When you’re trying hard to make new relationships and experience a disappointment or feel you have made little progress, you begin to worry that you’re “not enough.”
Fixed mindset asks, “Am I a social loser or winner?” “Am I acceptable or not?” “Am I interesting or not?” “Am I attractive or not?” Fixed mindset utters, “If you struggle to cultivate new relationships, it means you don’t have what it takes, so why bother?”
Fixed mindset observes others with friends and declares, “If you had the talent-making new friends and having meaningful relationships should be a piece of cake.”

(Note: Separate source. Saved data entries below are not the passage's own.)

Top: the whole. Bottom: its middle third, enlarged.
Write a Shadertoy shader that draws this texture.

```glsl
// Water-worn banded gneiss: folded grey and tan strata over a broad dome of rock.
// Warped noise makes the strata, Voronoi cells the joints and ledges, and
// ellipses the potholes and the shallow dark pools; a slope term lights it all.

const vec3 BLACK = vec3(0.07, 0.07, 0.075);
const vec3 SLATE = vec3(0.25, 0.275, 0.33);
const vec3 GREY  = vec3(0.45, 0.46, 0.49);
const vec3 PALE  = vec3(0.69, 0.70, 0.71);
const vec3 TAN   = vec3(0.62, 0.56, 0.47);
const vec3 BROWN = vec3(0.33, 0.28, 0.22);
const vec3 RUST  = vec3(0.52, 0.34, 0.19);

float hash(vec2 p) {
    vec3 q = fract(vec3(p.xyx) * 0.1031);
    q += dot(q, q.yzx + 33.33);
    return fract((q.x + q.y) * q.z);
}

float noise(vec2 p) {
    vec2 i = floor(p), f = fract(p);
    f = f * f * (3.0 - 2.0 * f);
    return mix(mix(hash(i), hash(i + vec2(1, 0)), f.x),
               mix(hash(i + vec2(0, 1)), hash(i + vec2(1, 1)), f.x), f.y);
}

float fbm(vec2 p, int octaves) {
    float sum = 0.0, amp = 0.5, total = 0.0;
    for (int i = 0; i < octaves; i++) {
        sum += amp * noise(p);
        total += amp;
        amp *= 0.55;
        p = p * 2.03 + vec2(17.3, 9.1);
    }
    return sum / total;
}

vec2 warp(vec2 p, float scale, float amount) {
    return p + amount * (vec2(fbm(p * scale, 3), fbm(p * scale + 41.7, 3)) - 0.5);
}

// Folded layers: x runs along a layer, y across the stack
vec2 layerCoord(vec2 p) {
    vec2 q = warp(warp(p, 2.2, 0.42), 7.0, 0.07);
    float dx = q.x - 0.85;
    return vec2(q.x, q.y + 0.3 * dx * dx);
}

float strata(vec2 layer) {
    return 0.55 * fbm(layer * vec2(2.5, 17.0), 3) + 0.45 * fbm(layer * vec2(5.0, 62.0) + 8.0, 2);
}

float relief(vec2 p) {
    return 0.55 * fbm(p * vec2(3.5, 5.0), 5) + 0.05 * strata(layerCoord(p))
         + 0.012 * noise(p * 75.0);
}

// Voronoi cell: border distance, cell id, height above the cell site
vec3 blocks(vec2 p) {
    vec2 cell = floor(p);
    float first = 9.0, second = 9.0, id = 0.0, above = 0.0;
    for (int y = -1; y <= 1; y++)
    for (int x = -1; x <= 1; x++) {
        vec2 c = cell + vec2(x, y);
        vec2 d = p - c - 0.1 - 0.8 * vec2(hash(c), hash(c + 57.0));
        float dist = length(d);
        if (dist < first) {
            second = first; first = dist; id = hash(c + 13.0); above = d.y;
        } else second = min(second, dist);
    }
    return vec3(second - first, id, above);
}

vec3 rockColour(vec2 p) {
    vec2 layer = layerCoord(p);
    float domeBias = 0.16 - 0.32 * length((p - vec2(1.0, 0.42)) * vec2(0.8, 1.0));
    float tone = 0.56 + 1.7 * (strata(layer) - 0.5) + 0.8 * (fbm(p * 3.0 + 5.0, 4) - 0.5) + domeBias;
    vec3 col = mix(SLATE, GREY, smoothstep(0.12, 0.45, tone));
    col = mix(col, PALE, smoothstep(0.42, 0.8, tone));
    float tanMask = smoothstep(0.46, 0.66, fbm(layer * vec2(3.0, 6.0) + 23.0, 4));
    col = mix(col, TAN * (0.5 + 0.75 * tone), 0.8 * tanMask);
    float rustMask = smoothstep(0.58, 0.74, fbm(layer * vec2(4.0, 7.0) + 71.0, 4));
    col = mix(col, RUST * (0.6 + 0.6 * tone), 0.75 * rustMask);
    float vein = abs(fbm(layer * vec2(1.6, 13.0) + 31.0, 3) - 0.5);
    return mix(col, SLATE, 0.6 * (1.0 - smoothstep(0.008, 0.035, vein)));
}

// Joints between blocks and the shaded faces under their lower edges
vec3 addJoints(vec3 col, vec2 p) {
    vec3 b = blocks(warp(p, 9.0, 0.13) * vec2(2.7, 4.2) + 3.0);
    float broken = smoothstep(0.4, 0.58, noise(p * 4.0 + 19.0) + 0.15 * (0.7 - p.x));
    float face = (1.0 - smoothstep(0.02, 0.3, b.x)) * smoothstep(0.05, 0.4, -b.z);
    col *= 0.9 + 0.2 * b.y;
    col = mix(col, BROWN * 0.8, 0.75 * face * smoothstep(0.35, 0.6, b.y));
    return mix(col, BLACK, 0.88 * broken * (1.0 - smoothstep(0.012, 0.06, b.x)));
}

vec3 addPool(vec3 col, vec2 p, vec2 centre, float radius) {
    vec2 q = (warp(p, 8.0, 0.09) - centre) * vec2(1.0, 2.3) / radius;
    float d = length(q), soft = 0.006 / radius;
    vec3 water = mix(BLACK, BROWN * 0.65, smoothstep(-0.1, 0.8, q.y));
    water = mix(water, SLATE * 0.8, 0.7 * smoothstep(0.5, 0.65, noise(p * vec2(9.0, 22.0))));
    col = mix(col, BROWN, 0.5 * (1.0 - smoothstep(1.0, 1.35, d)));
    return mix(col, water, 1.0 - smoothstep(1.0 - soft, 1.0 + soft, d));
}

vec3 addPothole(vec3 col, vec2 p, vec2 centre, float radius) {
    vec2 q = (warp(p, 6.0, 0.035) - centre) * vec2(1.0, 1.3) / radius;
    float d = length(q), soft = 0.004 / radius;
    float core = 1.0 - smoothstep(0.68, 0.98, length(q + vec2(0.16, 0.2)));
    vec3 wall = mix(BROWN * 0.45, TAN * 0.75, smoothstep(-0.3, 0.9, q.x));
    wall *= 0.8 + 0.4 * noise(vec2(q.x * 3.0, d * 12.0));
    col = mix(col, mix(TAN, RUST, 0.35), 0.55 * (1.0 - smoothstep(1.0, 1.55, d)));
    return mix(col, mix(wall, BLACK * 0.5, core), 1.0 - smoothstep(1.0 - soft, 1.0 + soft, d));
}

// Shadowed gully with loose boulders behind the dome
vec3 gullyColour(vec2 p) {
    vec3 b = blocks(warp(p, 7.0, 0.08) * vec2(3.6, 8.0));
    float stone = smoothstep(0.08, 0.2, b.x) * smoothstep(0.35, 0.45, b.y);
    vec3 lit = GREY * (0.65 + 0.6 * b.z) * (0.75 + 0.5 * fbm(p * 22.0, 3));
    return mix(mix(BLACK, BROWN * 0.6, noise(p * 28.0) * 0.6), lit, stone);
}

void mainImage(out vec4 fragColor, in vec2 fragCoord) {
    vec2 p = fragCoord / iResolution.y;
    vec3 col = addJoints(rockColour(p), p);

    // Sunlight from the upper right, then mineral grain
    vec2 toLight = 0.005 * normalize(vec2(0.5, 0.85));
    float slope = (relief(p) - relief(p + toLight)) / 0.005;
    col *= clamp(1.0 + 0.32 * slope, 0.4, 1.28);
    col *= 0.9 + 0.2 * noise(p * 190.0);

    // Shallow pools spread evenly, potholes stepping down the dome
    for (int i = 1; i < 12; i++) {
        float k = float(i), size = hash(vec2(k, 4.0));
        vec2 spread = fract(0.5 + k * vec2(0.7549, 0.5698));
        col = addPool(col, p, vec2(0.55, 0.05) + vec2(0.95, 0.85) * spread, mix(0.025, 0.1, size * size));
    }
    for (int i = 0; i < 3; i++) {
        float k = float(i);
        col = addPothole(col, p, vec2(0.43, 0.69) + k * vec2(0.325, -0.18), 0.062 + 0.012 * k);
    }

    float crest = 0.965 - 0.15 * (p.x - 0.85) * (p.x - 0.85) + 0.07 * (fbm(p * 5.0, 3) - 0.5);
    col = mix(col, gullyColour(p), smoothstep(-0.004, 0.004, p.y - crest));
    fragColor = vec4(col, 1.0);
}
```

When it’s not easy for you – someone appealing turns down your invitation or social media photos shout you didn’t get the party invitation – you worry that you may be a loser. You take your foot off the accelerator in taking the chances required to develop relationships lest you demonstrate your deficiency.
Paradoxically, the fixed mindset belief that you’re a winner may restrict your relationships, too. It limits you to safe relationships where others see you as a star and causes you to avoid potentially closer, enriching relationships for fear of disclosing that you’re not.
The key to pursuing what you value – genuine social relationships – is maintaining a growth mindset. It's a belief that although you start out with a certain amount of an attribute, you can increase it through effort. A growth mindset says, if you feel disconnected and lonely, stretch yourself to become more connected.
Growth mindset asks what relationships do you value? A growth mindset accepts hard work is required to develop the relationships that you hope for. As you attempt the steps to expand your social relationships, difficulty is expected. Authentic relationships take time and progress may be slow.
Frustration, anxiety, and disappointment are expected as you extend yourself to acquire new relationships and strengthen existing ones. Growth Mindset says your struggle means you are striving to make important changes and so you persist, increasing the odds of new friendship.
To combat loneliness with a growth mindset and tackle the fixed mindset trap:
- Develop a growth action plan with series of somewhat risky steps that bring you a bit closer to forging new relationships or deepening existing ones.
- Visualize the first step in your plan and put it in your calendar. For example, set up a specific time to attend that meeting of a volunteer group or invite an interesting neighbor or colleague to meet up for lunch so that you may get to know them better.
- When you experience a rejection, or when you are disheartened about the amount of effort your expending to build relationships – pause. Ask yourself, “Do I view my efforts to develop my relationships with a fixed mindset?”
- Begin the shift to a growth mindset by telling yourself, “Effort and difficulty are anticipated as I make changes that are important to me.”
- Expect frustration, anxiety, and disappointment as you attempt to make connections. These are the signals of a fixed mindset.
- Tolerate these fixed mindset feelings and take the next growth step to move closer to the relationships that you desire. These feelings are likely as you reach for connections that are significant to you. To feel them means you’re challenging yourself and tackling the very human condition of loneliness.
Diener, E., & Seligman, M. (2002). Very Happy People. Psychological Science, 13(1).
Dweck, C. S. (2006). Mindset: The new psychology of success. New York, NY: Random House.
Holt-Lunstad, J., Smith, T. B., Baker, M., Harris, T., & Stephenson, D. (2015). Loneliness and social isolation as risk factors for mortality: A meta-analytic review. Perspectives on Psychological Science, 10, 227-237.
Lee, C.M., Cadigan, J.M., Rhew, I.C. (2020). Increases in loneliness among young adults during the COVID-19 pandemic and association with increases in mental health problems. Journal of Adolescent Health. 67(5):714–717.
Murthy, V. H. (2020) Together: The healing power of human connection in a sometimes lonely world. New York, NY: Harper Wave